On January 30, 2017, President Trump issued an Executive Order stating that whenever any federal agency issues a new regulation or policy, it must also eliminate two existing regulations or policies. Click here to read the Presidential Executive Order on Reducing Regulation and Controlling Regulatory Costs. The order is written very broadly and could apply to every new or updated regulation or agency policy statement. The President also ordered that the cost of implementing new regulations or policies be zero.
How is this Executive Order potentially problematic for the Bay's cleanup plan?
Two federal laws provide the primary means for reducing Bay pollution: the Clean Water Act and the Clean Air Act. Congress empowered EPA to meet the requirements of these laws by developing regulations after considering public and state input. Many of those regulations must be updated from time to time to meet changes in technology that can further reduce pollution or to reflect new scientific knowledge.
Following the Clean Water Act, EPA worked with the Bay jurisdictions to determine how much pollution was safe for people and all the life within the Bay, including rockfish, crabs, oysters, and other species, many upon which we depend for food and jobs. The states developed plans to meet those pollution limits for sources within their borders. We call the federal pollution limits and the state plans, together, the Chesapeake Bay Clean Water Blueprint. The deadline for completing the Blueprint is 2025.

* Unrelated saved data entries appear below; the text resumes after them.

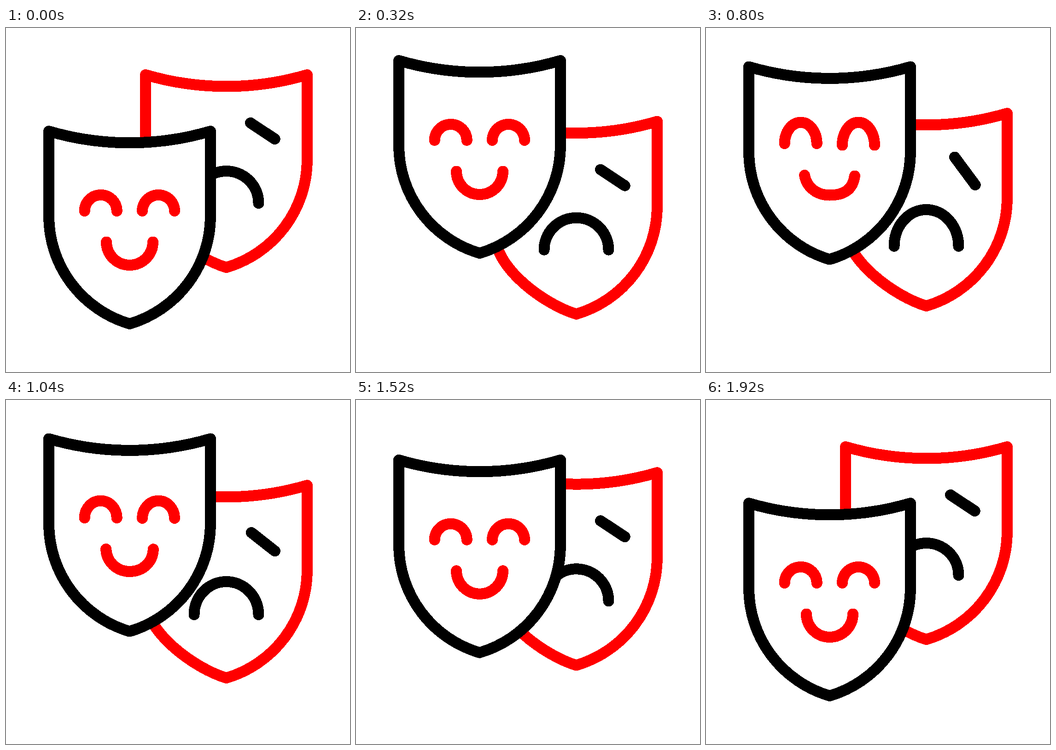
An HTML page for the animation above (2 s loop, 747 by 750 pixels).

```html
<!DOCTYPE html>
<html lang="en">
<head>
<meta charset="utf-8">
<title>Theatre masks</title>
<style>
html, body { margin: 0; width: 100%; height: 100%; overflow: hidden; background: #fff; }
svg { display: block; width: 100%; height: 100%; }
path { fill: none; stroke-width: 24; stroke-linecap: round; stroke-linejoin: round; shape-rendering: crispEdges; }
.black { stroke: #000; }
.red { stroke: #f00; }
.solid { fill: #fff; }
</style>
</head>
<body>
<svg viewBox="0 0 747 750">
  <g id="sad">
    <path class="red solid" id="sadFace"/>
    <path class="black" id="brow"/>
    <path class="black" id="frown"/>
  </g>
  <g id="happy">
    <path class="black solid" id="happyFace"/>
    <path class="red" id="eyeL"/>
    <path class="red" id="eyeR"/>
    <path class="red" id="smile"/>
  </g>
</svg>
<script>
const LOOP = 2000, STEP = 40;
const HALF = 175.5, SIDE = 185, HEIGHT = 420;
const el = id => document.getElementById(id);
const shape = (id, d) => el(id).setAttribute('d', d);
const move = (id, y) => el(id).setAttribute('transform', `translate(0 ${y})`);

// Smooth 0 to 1 between times a and b
function ease(t, a, b) {
  const u = Math.min(1, Math.max(0, (t - a) / (b - a)));
  return u * u * (3 - 2 * u);
}

// Out past the resting offset, settle, then back home
const swing = (t, peak, rest) =>
  peak * ease(t, 0, 320) + (rest - peak) * ease(t, 320, 560) - rest * ease(t, 1320, 1840);

// Shield from its top corners to its tip; left is the edge from tip to left side
const shield = (cx, y, left) =>
  `M${cx - HALF} ${y}A620 620 0 0 0 ${cx + HALF} ${y}v${SIDE}` +
  `A245 245 0 0 1 ${cx} ${y + HEIGHT}${left}Z`;

// Half ellipse opening downwards
const arch = (cx, rx, top, base) =>
  `M${cx - rx} ${base}A${rx} ${base - top} 0 0 1 ${cx + rx} ${base}`;

// Mouth that widens and lifts with k, its right corner fuller than the left
function grin(k) {
  const cx = 268.5, r = 50.5, bottom = 517 - 12.7 * k;
  const w = r + 4.2 * k, yL = 466.5 - 5.3 * k, yR = 466.5 - 3.7 * k;
  const a = 0.552, b = a + 0.09 * k;
  return `M${cx - w} ${yL}` +
    `C${cx - r} ${yL + a * (bottom - yL)} ${cx - a * w} ${bottom} ${cx} ${bottom}` +
    `C${cx + b * w} ${bottom} ${cx + r} ${yR + b * (bottom - yR)} ${cx + w} ${yR}`;
}

function draw(t) {
  const k = ease(t, 560, 840) - ease(t, 840, 1120);
  const eyeTop = 364 - 18.8 * k;

  move('happy', swing(t, -154, -140.5));
  move('sad', swing(t, 101.7, 84));

  shape('eyeL', arch(205.7, 35, eyeTop, 399 - 6.9 * k));
  shape('eyeR', arch(331, 35, eyeTop, 399 - 3.2 * k));
  shape('smile', grin(k));
  shape('frown', arch(478.5, 70, 312, 382 + 10.3 * k));
  shape('brow', `M${531 + 9.5 * k} ${207 - 10 * k}L${583.7 + k} ${242 + 17 * k}`);
}

shape('happyFace', shield(268.5, 225, `a245 245 0 0 1 ${-HALF} ${SIDE - HEIGHT}`));
shape('sadFace', shield(478.5, 102, `c-70 -21 ${-HALF} -100 ${-HALF} -170`));

const start = performance.now();
function tick() {
  const t = (performance.now() - start) % LOOP;
  draw(Math.floor(t / STEP) * STEP);
  requestAnimationFrame(tick);
}
tick();
</script>
</body>
</html>
```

In 2017, the pollution limits that are a part of the Blueprint, are due to be updated. It is possible that the update will be covered by the Executive Order. If this occurs, EPA would have to eliminate two existing regulations and ensure that the cost of meeting the new Blueprint pollution limits is zero. Given the amount of pollution to be reduced over six states and the District of Columbia, it would be extremely difficult for EPA to meet that test. EPA therefore could decide to not update the Blueprint, which would limit the effectiveness of the states' plans and lead states to potentially not meet the 2025 deadline.
Even if the Blueprint is not covered by the Executive Order, certain Clean Air Act regulations essential for the Bay's recovery are subject to the order.
The Blueprint recognizes that millions of pounds of nitrogen land directly in the Bay from air pollution. That nitrogen comes largely from burning fossil fuels to, for example, provide electricity and power our cars. The Blueprint provides that new Clean Air Act regulations would limit nitrogen from those sources. Some of those regulations must be updated. Because of the order, however, EPA may not improve those rules and the amount of nitrogen from the air may not be decreased sufficiently to meet Blueprint goals and a restored Bay.
Blueprint success depends upon EPA's ability to fulfill its obligations under these federal laws. However, there are many different ways the order could limit EPA's ability to act—and make it harder for Bay states to hit their pollution-reduction goals. Because, in addition to its legal implications, the Executive Order contradicts the essential partnership that EPA entered into with the states through the Blueprint. The states are relying on EPA's help, and if this order leads EPA to act contrary to the partnership, it will make it that much harder for the states to clean up their local rivers and streams and the Bay.
CBF's legal and policy teams are monitoring the effect of the Executive Order and will take the appropriate actions if required to preserve the Blueprint and ensure Bay restoration.